● ACTIVITY: Only lines with the string "chosen" are wanted. Pull them out of the data.

======== INPUT RECORDS

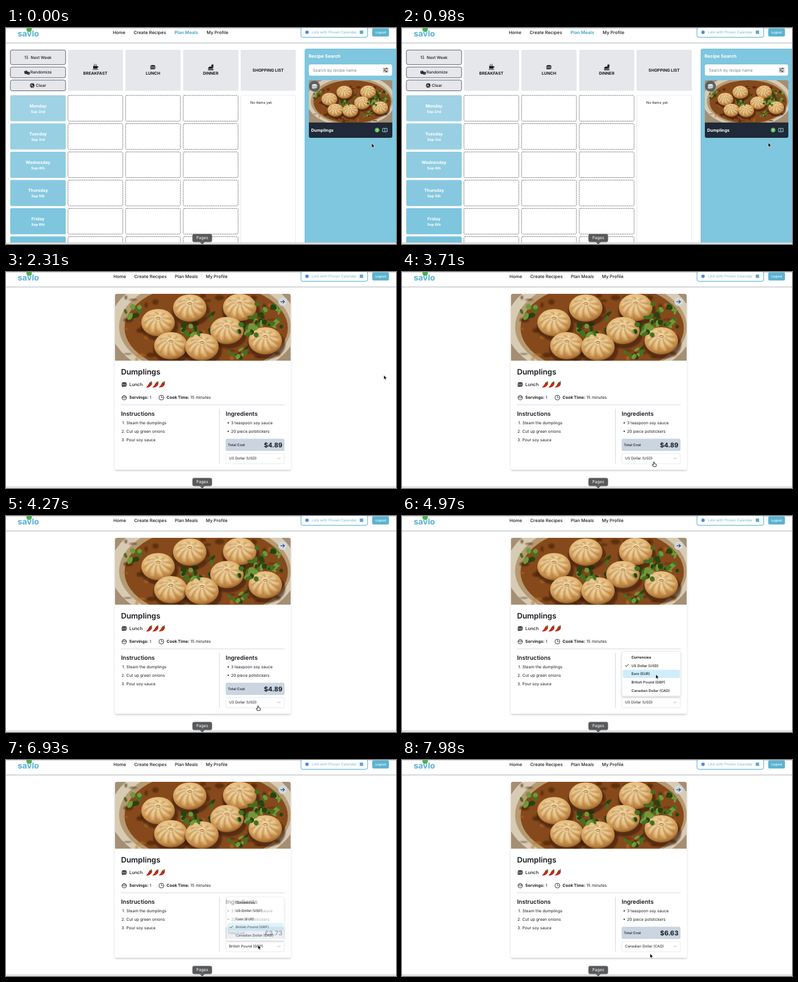
Animation of 640x356 px, one loop 8 s. Source, as an HTML page:

```html
<!DOCTYPE html>
<html lang="en">
<head>
<meta charset="utf-8">
<title>Meal planner</title>
<style>
html, body { margin: 0; height: 100%; overflow: hidden; background: #fff; }
svg { display: block; width: 100vw; height: 100vh; }
text { font-family: Inter, "Open Sans", sans-serif; text-rendering: geometricPrecision; white-space: pre; }
</style>
</head>
<body>
<svg id="stage" viewBox="0 0 640 356"></svg>
<script>
const LOOP = 8000, PAGE_CHANGE = 2200, FADE = 150;
const INK = '#181a1f', NAVY = '#1f2937', BLUE = '#7fc6df';
const stage = document.getElementById('stage');
const $ = id => document.getElementById(id);

// --- drawing helpers ---
const rect = (x, y, w, h, fill, r = 0, more = '') =>
  `<rect x="${x}" y="${y}" width="${w}" height="${h}" rx="${r}" fill="${fill}" ${more}/>`;
const text = (s, x, y, size, fill = INK, weight = 400, anchor = 'start', more = '') =>
  `<text x="${x}" y="${y}" font-size="${size}" fill="${fill}" font-weight="${weight}" text-anchor="${anchor}" ${more}>${s}</text>`;
const mid = (s, x, y, size, fill, weight) => text(s, x, y, size, fill, weight, 'middle');
const circle = (x, y, r, fill, more = '') => `<circle cx="${x}" cy="${y}" r="${r}" fill="${fill}" ${more}/>`;
const oval = (x, y, rx, ry, fill, more = '') =>
  `<ellipse cx="${x}" cy="${y}" rx="${rx}" ry="${ry}" fill="${fill}" ${more}/>`;
const line = (d, color = INK, width = 1, more = '') =>
  `<path d="${d}" fill="none" stroke="${color}" stroke-width="${width}" stroke-linecap="round" stroke-linejoin="round" ${more}/>`;
const shape = (d, fill) => `<path d="${d}" fill="${fill}"/>`;
const at = (x, y, content, scale = 1) => `<g transform="translate(${x} ${y}) scale(${scale})">${content}</g>`;
const stroked = (color, width = 1) => `stroke="${color}" stroke-width="${width}"`;

let seed = 11;
const random = () => (seed = seed * 16807 % 2147483647) / 2147483647;

// --- icons, centred on 0,0 ---
const burger = (color = INK) =>
  shape('M-4.3-1.1C-4.3-4.4 4.3-4.4 4.3-1.1Z', color) + rect(-4.6, -.3, 9.2, 1.2, color, .6) +
  shape('M-4.3 1.7H4.3Q4.3 3.6-2.5 3.6Q-4.3 3.6-4.3 1.7Z', color);
const coffee = shape('M-4-1.5H3V1.5Q3 3 1.5 3H-2.5Q-4 3-4 1.5Z', INK) + line('M3-.7Q5-.7 4.4.8Q4 1.6 3 1.5', INK, .9) +
  line('M-4.5 4.3H4M-2-2.5V-4.3M.8-2.5V-4.3', INK, .9);
const dinner = rect(-4.5, 2.8, 9, 1.7, INK, .6) + shape('M-4.5 2Q-4-1.5-.5-1.5T3 2Z', INK) +
  shape('M1-4.5H4.5L4 1.5H3L2.5-1H1Z', INK) + line('M2.8-4.5L3.8-5.5', INK, .6);
const chili = shape('M4.4-3C5.6 1.4 1 5.6-5.4 5C-2.6 3.2-1.4 0 .8-3.2Z', '#b3200f') +
  line('M-1.6 3.4Q2 2 2.4-1.5', '#e8543c', .7) + line('M1-3Q2.8-4 4.2-2.8M2.8-3.4L4-5', '#4b6b2a', 1.2);
const pot = circle(0, .2, 3.7, 'none', stroked(INK, .8)) + line('M-3.6-.4Q0 1.4 3.6-.4M-1.6-1.6L-.6-2.2M.8-1.8L1.6-1.4', INK, .8);
const clock = circle(0, 0, 4, 'none', stroked(INK, .8)) + line('M0-2.4V0H2', INK, .8);
const book = 'M0-2.7Q-1.8-3.5-3.7-2.8V2.7Q-1.8 2.3 0 3.1Q1.8 2.3 3.7 2.7V-2.8Q1.8-3.5 0-2.7V3';

// --- food picture ---
function dumpling([x, y]) {
  const folds = shift => [...Array(9)].map((_, i) => {
    const a = i * Math.PI * 2 / 9 + shift, c = Math.cos(a), s = Math.sin(a);
    return `M${c * 4} ${s * 3 - 8}Q${c * 13 - s * 5} ${s * 10 - 6 + c * 4} ${c * 22} ${s * 16}`;
  }).join('');
  return at(x, y, oval(2, 6, 31, 24, '#3a1a08', 'opacity=".6" filter="url(#soft)"') + oval(0, 0, 27.5, 22.5, 'url(#dough)') +
    `<g filter="url(#soft)">${line(folds(.3), '#a36a2c', 2.2, 'opacity=".6"')}${line(folds(.6), '#fbe6b8', 1.8, 'opacity=".55"')}</g>` +
    oval(0, -8, 6, 4.5, '#f3d6a0') + line('M-4-7Q0-11 4-7M-2-5.5Q1-7 3-5', '#a8702f', 1.1));
}
function herbs(cx, cy, spread, count) {
  let out = '';
  for (let i = 0; i < count; i++) {
    const x = cx + (random() - .5) * spread, y = cy + (random() - .5) * spread * .75;
    out += oval(x, y, 3 + random() * 4, 2 + random() * 2.5, ['#46701f', '#6f9a3a', '#27430f'][i % 3],
      `transform="rotate(${random() * 180} ${x} ${y})"`);
  }
  return out;
}
function food() {
  let spots = '';
  for (let i = 0; i < 90; i++)
    spots += oval(18 + random() * 250, 22 + random() * 122, 2 + random() * 6, 1 + random() * 4, i % 4 ? '#3f1c0a' : '#bf7428', 'opacity=".6"');
  const dumplings = [[123, 42], [205, 41], [71, 66], [184, 79], [92, 104], [143, 106], [247, 96]];
  return rect(0, 0, 289, 148, '#a48f74') + oval(146, 70, 154, 92, '#d8cbb4') + oval(148, 73, 141, 82, '#b59a72') +
    oval(150, 75, 134, 75, '#86491c') + `<g filter="url(#soft)">${spots}</g>` +
    herbs(153, 70, 48, 12) + herbs(35, 50, 36, 10) + dumplings.map(dumpling).join('') +
    herbs(247, 55, 54, 26) + herbs(218, 76, 30, 12) + herbs(125, 80, 34, 12) + herbs(203, 120, 34, 8);
}

// --- pages ---
const defs = `<defs>
  <radialGradient id="dough" cx=".45" cy=".33" r=".72"><stop stop-color="#f4dba6"/><stop offset=".5" stop-color="#e2b878"/><stop offset=".8" stop-color="#bd8341"/><stop offset="1" stop-color="#80501f"/></radialGradient>
  <linearGradient id="fall" x2="0" y2="1"><stop stop-color="#777" stop-opacity=".2"/><stop offset="1" stop-color="#777" stop-opacity="0"/></linearGradient>
  <filter id="shadow" x="-20%" y="-20%" width="140%" height="140%"><feDropShadow dx="0" dy="1.6" stdDeviation="1.6" flood-opacity=".2"/></filter>
  <filter id="soft"><feGaussianBlur stdDeviation=".9"/></filter>
  <clipPath id="cardTop"><path d="M178.5 146.5V40Q178.5 36 182.5 36H463.5Q467.5 36 467.5 40V146.5Z"/></clipPath>
  <clipPath id="tileTop"><path d="M497 156V89Q497 86 500 86H631Q634 86 634 89V156Z"/></clipPath>
  <symbol id="food" viewBox="0 0 289 147.5" preserveAspectRatio="xMidYMid slice">${food()}</symbol>
</defs>`;
const photo = (x, y, w, h, clip) => `<g clip-path="url(#${clip})"><use href="#food" x="${x}" y="${y}" width="${w}" height="${h}"/></g>`;

const nav = (centers, active) => ['Home', 'Create Recipes', 'Plan Meals', 'My Profile'].map((label, i) =>
  mid(label, centers[i], 9.6, 7.35, i === active ? '#4fa9c9' : INK, i === active ? 700 : 500)).join('');

const header = rect(0, 24.4, 640, 2.6, 'url(#fall)') + rect(0, 24, 640, .8, '#b3bcc1') + rect(0, 0, 640, .7, '#c4c4c4') +
  circle(38, 2, 4.5, '#4caf50') + mid('savlo', 36.8, 14.2, 13.4, '#55b2d0', 700) +
  rect(484, -1, 109.5, 16.3, '#fff', 3.5, stroked('#6fbfd9', 1.2)) + circle(494, 7, 2.8, '#4b87e8') +
  text('Link with Ploven Calendar', 502, 9.2, 6, '#72b9d2') + rect(580.5, 4.2, 5.6, 5.6, '#5aa9d8') +
  rect(601, .5, 27.5, 13.5, '#5db3d0', 2.5) + mid('Logout', 614.8, 8.8, 5.2, '#fff', 500);

const dock = rect(0, 353.8, 640, 2.2, '#ebebeb') + rect(0, 353.6, 640, .7, '#bdbdbd') +
  shape('M317 352L322 356.5L327 352Z', '#58595b') + rect(306, 339.5, 32, 13.3, '#58595b', 2.8, stroked('#8a8b8d', .6)) +
  mid('Pages', 322, 348.4, 6.7, '#fff');

function planner() {
  const columns = [101.5, 196, 290.7, 385], rowTop = i => 110.8 + i * 46.55;
  let out = nav([185.5, 236, 296, 347], 2);
  const button = (y, h, label, icon, iconX, x) => rect(7.2, y, 90.6, h, '#e5e7eb', 3, stroked('#62676f', 1)) +
    at(iconX, y + h / 2, icon) + text(label, x, y + h / 2 + 2.3, 6.6, INK, 500);
  const arrows = line('M-1.4 2.5V-2.5L-2.6-1.2M1.4-2.5V2.5L2.6 1.2', INK, .8);
  const dice = rect(-4.2, -3, 5, 5, INK, 1, 'transform="rotate(-12)"') + rect(-.2, -1, 4.6, 4.6, INK, 1) +
    circle(2, 1.3, .7, '#e5e7eb') + circle(-2, -.8, .7, '#e5e7eb');
  const clear = circle(0, 0, 3.6, INK) + circle(0, 0, 1, '#e5e7eb') + line('M0-2.4L-1.4-1.5M2 1.4L.6 2.4M-2 1.4L-2.2 0', '#e5e7eb', .9);
  out += button(36.3, 24, 'Next Week', arrows, 33.5, 40.5) + button(64.3, 17.7, 'Randomize', dice, 34.5, 40) +
    button(85.8, 17.7, 'Clear', clear, 43, 49);

  columns.forEach(x => out += rect(x, 36, 90.5, 67.5, '#e5e7eb', 1.5));
  ['BREAKFAST', 'LUNCH', 'DINNER', 'SHOPPING LIST'].forEach((label, i) =>
    out += mid(label, columns[i] + 45.2, i < 3 ? 77 : 72, 6.7, INK, 700));
  out += at(147, 64, coffee) + at(241, 64.5, burger()) + at(336, 65, dinner);

  ['Mon', 'Tues', 'Wednes', 'Thurs', 'Fri', 'Satur'].forEach((day, i) => {
    const y = rowTop(i), mix = k => Math.round([160, 210, 229][k] + ([118, 194, 220][k] - [160, 210, 229][k]) * i / 5);
    out += rect(7, y, 91, 43, `rgb(${mix(0)},${mix(1)},${mix(2)})`, 2) +
      mid(day + 'day', 52.5, y + 20, 7, '#fff', 700) + mid(`Sep ${i + 2}${['nd', 'rd'][i] || 'th'}`, 52.5, y + 28.7, 5.9, '#fff', 700);
    columns.slice(0, 3).forEach(x =>
      out += rect(x + .2, y + .3, 90, 42.4, '#fff', 2, stroked('#555', .8) + ' stroke-dasharray="2 1"'));
  });
  out += rect(385.3, 111, 90, 260, '#fff', 1.5, stroked('#e3e5e9', .8)) + text('No items yet.', 401, 125, 5.9);

  out += rect(490, 34, 152, 330, BLUE, 4) + text('Recipe Search', 496.5, 49.3, 7.5, '#fff', 700) +
    rect(497, 60, 136.5, 18.6, '#fff', 3) + text('Search by recipe name', 503.5, 71.8, 6.6, '#747b86') +
    line('M619 66.5H627M619 69.3H627M619 72H627', INK, .8) +
    circle(624.5, 66.5, 1.1, INK) + circle(621.5, 69.3, 1.1, INK) + circle(624, 72, 1.1, INK);
  out += photo(497, 86, 137, 70, 'tileTop') + shape('M497 155.7H634V178Q634 181 631 181H500Q497 181 497 178Z', NAVY) +
    circle(506.2, 96, 9, '#555b60', 'opacity=".92"') + at(506.2, 96, burger('#fff')) +
    text('Dumplings', 500.8, 171, 7, '#fff', 700) + circle(609, 168.3, 3.8, '#5cb85c') + mid('?', 609, 170.6, 6, '#fff', 700) +
    at(621.7, 168.3, `<path id="book" d="${book}" fill="none" stroke-width=".9"/>`);
  return out;
}

function recipe() {
  const heading = (s, x) => text(s, x, 236.6, 9.6, INK, 600);
  let out = nav([186.7, 237, 296, 345.7], -1);
  out += rect(178.5, 36, 289, 290, '#fff', 4, 'filter="url(#shadow)"') + photo(178.5, 36, 289, 110.3, 'cardTop') +
    circle(454, 49, 7, '#cfd9e2') + line('M451 49H457M454.5 46.5L457 49L454.5 51.5', INK, 1);
  out += text('Dumplings', 188.7, 168.7, 12.5, INK, 600) + at(194, 185.3, burger()) + text('Lunch', 202.3, 187.8, 7.4, INK, 500) +
    [235, 245.5, 256].map(x => at(x, 185.3, chili)).join('') + at(194, 207, pot) + at(255, 207, clock) +
    text('<tspan font-weight="700">Servings:</tspan> 1', 202.3, 209.3, 6.7) +
    text('<tspan font-weight="700">Cook Time:</tspan> 15 minutes', 263.5, 209.3, 6.7);
  out += line('M189 219H457', '#d1d5db', .9) + line('M350.3 226V315.5', '#d1d5db', .9) +
    heading('Instructions', 188.7) + heading('Ingredients', 360.5);
  ['Steam the dumplings', 'Cut up green onions', 'Pour soy sauce'].forEach((step, i) =>
    out += text(`${i + 1}.`, 195.3, 251 + i * 13.9, 6.6, INK, 400, 'end') + text(step, 197.5, 251 + i * 13.9, 6.6));
  ['3 teaspoon soy sauce', '20 piece potstickers'].forEach((item, i) =>
    out += circle(364.7, 248.7 + i * 13.9, 1.1, INK) + text(item, 369.2, 251 + i * 13.9, 6.6));
  out += rect(360.5, 274.7, 96.5, 20.3, '#cbd5e1', 2.5) + text('Total Cost', 364, 287, 5.8, INK, 500) +
    text('', 453.7, 288.8, 10.5, INK, 700, 'end', 'id="cost"') +
    rect(360.8, 299, 96, 17, '#fff', 2.5, stroked('#e2e5ea', .8)) + text('', 366, 309.4, 6, INK, 400, 'start', 'id="chosen"') +
    line('M446 306.2L448 308.2L450 306.2', '#9ca3af', .8);
  return out;
}

const currencies = [['US Dollar (USD)', '$4.89'], ['Euro (EUR)', '€4.43'], ['British Pound (GBP)', '£3.73'], ['Canadian Dollar (CAD)', '$6.63']];
const itemY = i => 246.4 + i * 13.8;
const menu = rect(360.7, 223.2, 96.6, 73.5, '#fff', 3, stroked('#e2e5ea', .8) + ' filter="url(#shadow)"') +
  rect(362.5, 0, 93.5, 13.4, '#cfedfa', 2, 'id="highlight"') + text('Currencies', 376.4, 235, 6, INK, 700) +
  currencies.map(([name], i) => text(name, 376.4, itemY(i) + 2.1, 5.9, INK, 500)).join('') +
  `<g id="check">${line('M366.7 0L368.3 1.8L371.6-2', INK, .9)}</g>`;

const arrowCursor = `<path d="M0 0V7.2L1.7 5.7L2.8 8.2L4 7.7L2.9 5.3H5.1Z" fill="#000" stroke="#fff" stroke-width=".6"/>`;
const handCursor = `<path d="M-.8.4Q0-.5.8.4V3L3.6 3.7Q4.2 4 4 5L3.3 7.7H-1.2L-3 4.7Q-2.6 3.6-.8 5Z" fill="#fff" stroke="#000" stroke-width=".8"/>`;

stage.innerHTML = defs + rect(0, 0, 640, 356, '#fff') + `<g id="planner">${planner()}</g><g id="recipe">${recipe()}</g>` + header +
  `<g id="menu">${menu}</g>` + dock + `<g id="cursor"><g id="arrow">${arrowCursor}</g><g id="hand">${handCursor}</g></g>`;

// --- motion ---
// Pointer stops: time, x, y of the tip
const pointer = [
  [0, 600, 190], [900, 600, 190], [1500, 620, 170], [2500, 620, 170], [3360, 440, 272], [3650, 413.5, 313],
  [4250, 413.5, 313], [4480, 414, 309], [4560, 414, 309], [4920, 416.5, 261], [5200, 416.5, 261], [5600, 420, 308],
  [5860, 421, 307], [5950, 421, 292], [6180, 415, 275], [6320, 415, 275], [6680, 413.5, 306], [6930, 413.5, 305],
  [7250, 413, 288], [7420, 413, 288], [7750, 407, 319], [8000, 407, 319]
];
// Menu visits: opens, closes, currency chosen on closing
const visits = [[4480, 5160, 1], [5835, 6290, 2], [6872, 7400, 3]];

const clamp = v => Math.max(0, Math.min(1, v));
const easeOut = p => 1 - (1 - p) ** 2;
const show = (id, on) => $(id).setAttribute('visibility', on ? 'visible' : 'hidden');

function pointerAt(t) {
  const i = pointer.findIndex(stop => stop[0] > t), [t0, x0, y0] = pointer[i - 1], [t1, x1, y1] = pointer[i];
  const p = (t - t0) / (t1 - t0), e = p * p * (3 - 2 * p);
  return [x0 + (x1 - x0) * e, y0 + (y1 - y0) * e];
}

function draw(t) {
  const onRecipe = t >= PAGE_CHANGE, [x, y] = pointerAt(t);
  show('planner', !onRecipe);
  show('recipe', onRecipe);

  const chosen = visits.reduce((current, [, close, choice]) => t >= close ? choice : current, 0);
  const visit = visits.find(([open, close]) => t >= open && t < close + FADE);
  const isOpen = visit && t < visit[1];
  $('chosen').textContent = currencies[chosen][0];
  $('cost').textContent = currencies[chosen][1];

  show('menu', visit);
  if (visit) {
    const [open, close] = visit;
    const shown = isOpen ? easeOut(clamp((t - open) / FADE)) : 1 - easeOut(clamp((t - close) / FADE));
    const scale = .95 + .05 * shown, slide = isOpen ? 2 * (1 - shown) : 0;
    $('menu').setAttribute('opacity', shown);
    $('menu').setAttribute('transform', `translate(${409 * (1 - scale)} ${297 * (1 - scale) + slide}) scale(${scale})`);
    const hovered = Math.floor((y - 239.6) / 13.8);
    const lit = isOpen && t - open > FADE && hovered >= 0 && hovered < 4 ? hovered : chosen;
    $('highlight').setAttribute('y', itemY(lit) - 6.7);
    $('check').setAttribute('transform', `translate(0 ${itemY(chosen)})`);
  }

  const onBook = !onRecipe && x > 617;
  const onSelect = onRecipe && !isOpen && x > 360 && x < 457 && y > 299 && y < 316;
  $('book').setAttribute('stroke', onBook ? '#41748f' : '#a9d9ea');
  show('hand', onBook || onSelect);
  show('arrow', !(onBook || onSelect));
  $('cursor').setAttribute('transform', `translate(${x} ${y})`);
}

(function tick() {
  draw(performance.now() % LOOP);
  requestAnimationFrame(tick);
})();
</script>
</body>
</html>
```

================

● COMPLETED EXERCISE:
    rect(360.8, 299, 96, 17, '#fff', 2.5, stroked('#e2e5ea', .8)) + text('', 366, 309.4, 6, INK, 400, 'start', 'id="chosen"') +
// Menu visits: opens, closes, currency chosen on closing
  const chosen = visits.reduce((current, [, close, choice]) => t >= close ? choice : current, 0);
  $('chosen').textContent = currencies[chosen][0];
  $('cost').textContent = currencies[chosen][1];
    const lit = isOpen && t - open > FADE && hovered >= 0 && hovered < 4 ? hovered : chosen;
    $('check').setAttribute('transform', `translate(0 ${itemY(chosen)})`);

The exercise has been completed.